Bart Mendoza 5 p.m., March 4
GOP Congressman Hunter pays wife from campaign fund
The matter of a politician paying his spouse from a campaign committee has long served as political attack fodder in San Diego.
The most recent example came earlier this month when a U-T San Diego editorial blasted Democratic congressman Bob Filner for once employing his wife as a campaign consultant, engaging in what the U-T, run by GOP hotel mogul Doug Manchester, called "the legal but odious practice of federal lawmakers paying relatives a cut of the money they raise for their 'help' with fundraising."
"What makes this even more appalling," opined the U-T, "is that Filner mounted big fundraising campaigns even when he faced token election challenges, ensuring his family bank account would benefit."
As it happens, though, the most recent example of the spouse hiring practice, odious or not, is presented by Republican congressman Duncan D. Hunter, running virtually unopposed for re-election in California's newly drawn 50th congressional district.
(In June's open primary, Hunter got 67.4 percent of the vote to Democrat David Secor's 16.2 percent, which those in the know say mostly likely guarantees a Hunter victory, barring an unforeseen last-minute scandal.)
According to Hunter's most recently filed campaign disclosure report, covering the third quarter of this year, the GOP congressman raised the impressive sum of $877,882 during this election cycle through the end of September, and had $131,448 cash on hand at the conclusion of the reporting period.
Much of the cash came from the defense industry, which Hunter, like his father, who served in Congress before him, has fiercely championed.
Donors included executives of JCI Metal Products, which according to its website, "is a full service sheet metal company specializing in the fabrication, installation, modernization and repair of shipboard engineering, habitability, joiner and ventilation systems for the Military marine industry."
And Linden P. Blue, president of General Atomics Aeronautical, Poway's maker of the fearsome Predator drone, kicked in $3950.
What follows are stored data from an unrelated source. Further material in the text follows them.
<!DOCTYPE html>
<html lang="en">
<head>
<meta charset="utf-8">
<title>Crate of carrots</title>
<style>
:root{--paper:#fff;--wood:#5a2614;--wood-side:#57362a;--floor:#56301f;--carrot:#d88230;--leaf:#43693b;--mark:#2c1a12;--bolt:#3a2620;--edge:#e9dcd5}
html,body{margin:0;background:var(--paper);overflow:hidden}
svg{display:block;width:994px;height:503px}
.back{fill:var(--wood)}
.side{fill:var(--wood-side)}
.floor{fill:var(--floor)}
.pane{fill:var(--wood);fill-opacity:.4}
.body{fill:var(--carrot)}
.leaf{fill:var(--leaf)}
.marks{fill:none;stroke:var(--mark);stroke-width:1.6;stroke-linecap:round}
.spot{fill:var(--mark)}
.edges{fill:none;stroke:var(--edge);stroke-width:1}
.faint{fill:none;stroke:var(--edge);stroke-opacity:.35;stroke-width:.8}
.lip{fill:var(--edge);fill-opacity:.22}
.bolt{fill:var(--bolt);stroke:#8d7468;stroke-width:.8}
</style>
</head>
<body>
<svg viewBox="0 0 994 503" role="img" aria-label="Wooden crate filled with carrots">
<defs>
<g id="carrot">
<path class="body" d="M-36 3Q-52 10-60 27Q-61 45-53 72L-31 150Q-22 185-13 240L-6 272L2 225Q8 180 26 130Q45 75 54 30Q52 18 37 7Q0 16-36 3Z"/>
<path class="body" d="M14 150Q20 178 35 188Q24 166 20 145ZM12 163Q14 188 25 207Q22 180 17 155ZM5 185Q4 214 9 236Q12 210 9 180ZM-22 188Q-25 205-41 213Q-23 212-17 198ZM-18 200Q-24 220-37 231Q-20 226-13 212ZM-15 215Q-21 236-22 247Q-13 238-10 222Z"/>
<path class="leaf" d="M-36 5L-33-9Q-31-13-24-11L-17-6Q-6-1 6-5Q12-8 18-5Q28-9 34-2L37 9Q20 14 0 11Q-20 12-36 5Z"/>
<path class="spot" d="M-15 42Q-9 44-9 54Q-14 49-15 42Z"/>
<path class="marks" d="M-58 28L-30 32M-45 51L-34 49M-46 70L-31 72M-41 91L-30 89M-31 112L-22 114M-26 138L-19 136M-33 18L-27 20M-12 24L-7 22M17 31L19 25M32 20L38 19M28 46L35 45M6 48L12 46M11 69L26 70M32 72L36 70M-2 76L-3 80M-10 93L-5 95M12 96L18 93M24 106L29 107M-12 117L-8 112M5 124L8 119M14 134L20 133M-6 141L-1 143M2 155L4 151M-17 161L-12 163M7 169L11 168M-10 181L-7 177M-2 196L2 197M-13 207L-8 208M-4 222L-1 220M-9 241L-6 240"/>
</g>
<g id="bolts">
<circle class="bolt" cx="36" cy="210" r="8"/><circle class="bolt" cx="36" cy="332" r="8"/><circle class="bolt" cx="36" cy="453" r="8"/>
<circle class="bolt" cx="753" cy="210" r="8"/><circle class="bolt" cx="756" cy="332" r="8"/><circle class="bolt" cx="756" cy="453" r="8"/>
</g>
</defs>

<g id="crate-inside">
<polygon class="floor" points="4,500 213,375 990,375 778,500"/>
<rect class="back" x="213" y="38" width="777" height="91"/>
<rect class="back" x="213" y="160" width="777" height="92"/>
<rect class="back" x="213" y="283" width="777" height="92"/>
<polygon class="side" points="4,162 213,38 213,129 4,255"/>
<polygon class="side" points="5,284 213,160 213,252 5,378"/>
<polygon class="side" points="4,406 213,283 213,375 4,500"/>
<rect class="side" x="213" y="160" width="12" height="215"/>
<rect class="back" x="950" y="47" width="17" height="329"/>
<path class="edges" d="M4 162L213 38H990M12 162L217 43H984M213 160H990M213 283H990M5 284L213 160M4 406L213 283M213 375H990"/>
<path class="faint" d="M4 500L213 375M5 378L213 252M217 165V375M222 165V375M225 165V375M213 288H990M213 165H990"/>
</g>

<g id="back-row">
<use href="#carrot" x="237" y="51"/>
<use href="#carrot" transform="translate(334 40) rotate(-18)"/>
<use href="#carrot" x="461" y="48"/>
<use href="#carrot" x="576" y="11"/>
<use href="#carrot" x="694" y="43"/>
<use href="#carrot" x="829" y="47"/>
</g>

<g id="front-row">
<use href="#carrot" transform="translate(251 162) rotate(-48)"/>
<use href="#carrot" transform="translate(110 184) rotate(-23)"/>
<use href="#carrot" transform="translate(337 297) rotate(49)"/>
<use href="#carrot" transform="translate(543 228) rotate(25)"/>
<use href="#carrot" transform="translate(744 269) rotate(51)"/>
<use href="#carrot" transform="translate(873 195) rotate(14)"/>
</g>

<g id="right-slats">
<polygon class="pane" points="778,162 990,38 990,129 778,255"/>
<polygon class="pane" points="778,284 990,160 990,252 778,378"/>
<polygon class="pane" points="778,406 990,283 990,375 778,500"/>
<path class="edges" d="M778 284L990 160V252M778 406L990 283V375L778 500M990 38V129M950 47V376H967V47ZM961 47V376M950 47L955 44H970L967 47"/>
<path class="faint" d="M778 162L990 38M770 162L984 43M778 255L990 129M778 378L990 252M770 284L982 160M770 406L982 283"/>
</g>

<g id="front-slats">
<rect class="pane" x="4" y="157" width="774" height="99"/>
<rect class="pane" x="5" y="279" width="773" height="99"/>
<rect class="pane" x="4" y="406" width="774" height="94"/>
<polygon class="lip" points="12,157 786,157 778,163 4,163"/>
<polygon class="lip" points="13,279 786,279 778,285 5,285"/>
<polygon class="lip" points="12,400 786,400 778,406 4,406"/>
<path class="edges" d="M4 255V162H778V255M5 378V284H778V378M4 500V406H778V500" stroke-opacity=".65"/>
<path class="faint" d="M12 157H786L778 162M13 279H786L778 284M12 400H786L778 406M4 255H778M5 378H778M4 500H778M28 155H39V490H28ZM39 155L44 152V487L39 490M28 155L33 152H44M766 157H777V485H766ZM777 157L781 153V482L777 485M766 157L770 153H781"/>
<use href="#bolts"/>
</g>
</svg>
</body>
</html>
Defense contractor-related political action committees, including the SAIC Voluntary PAC and the DRS Technologies, Inc. Good Government Fund of Parsippany, New Jersey, also made sizable contributions.
As is customary for House members with safe seats, Hunter handed out a big chunk of the cash to other congressional candidates of his party, including Arizona’s Ben Quayle, son of former Vice President Dan Quayle.
Other expenses included a $2,900 tab in July at the Tradewinds Island Grand Resort in St Pete Beach, Florida, as well as an extensive array of meals, travel and lodging bills charged to American Express.
In addition, the disclosures show, from June through September of this year, the Hunter campaign paid the congressman’s wife Margaret $2,000 a month, plus several hundred dollars or so every thirty days in mileage and expense reimbursements. The filings list her role as providing “campaign management services.”
A woman who answered the phone at Hunter headquarters this morning confirmed that the congressman’s wife was serving as his campaign manger. The woman added that she did not know where Margaret Hunter was and suggested the best way to reach her was via e-mail. She said that Duncan Hunter was out of the country and also could not immediately be reached for comment.
More like this:
- Congressman Peters and the dark arts — Nov. 14, 2014
- Fishing for campaign funds a finished business on Hunter's political party boat — June 18, 2013
- Over a Pork Barrel — Sept. 7, 2006
- Goes both ways — April 27, 2006
- Friends with Duncan Hunter — May 27, 2004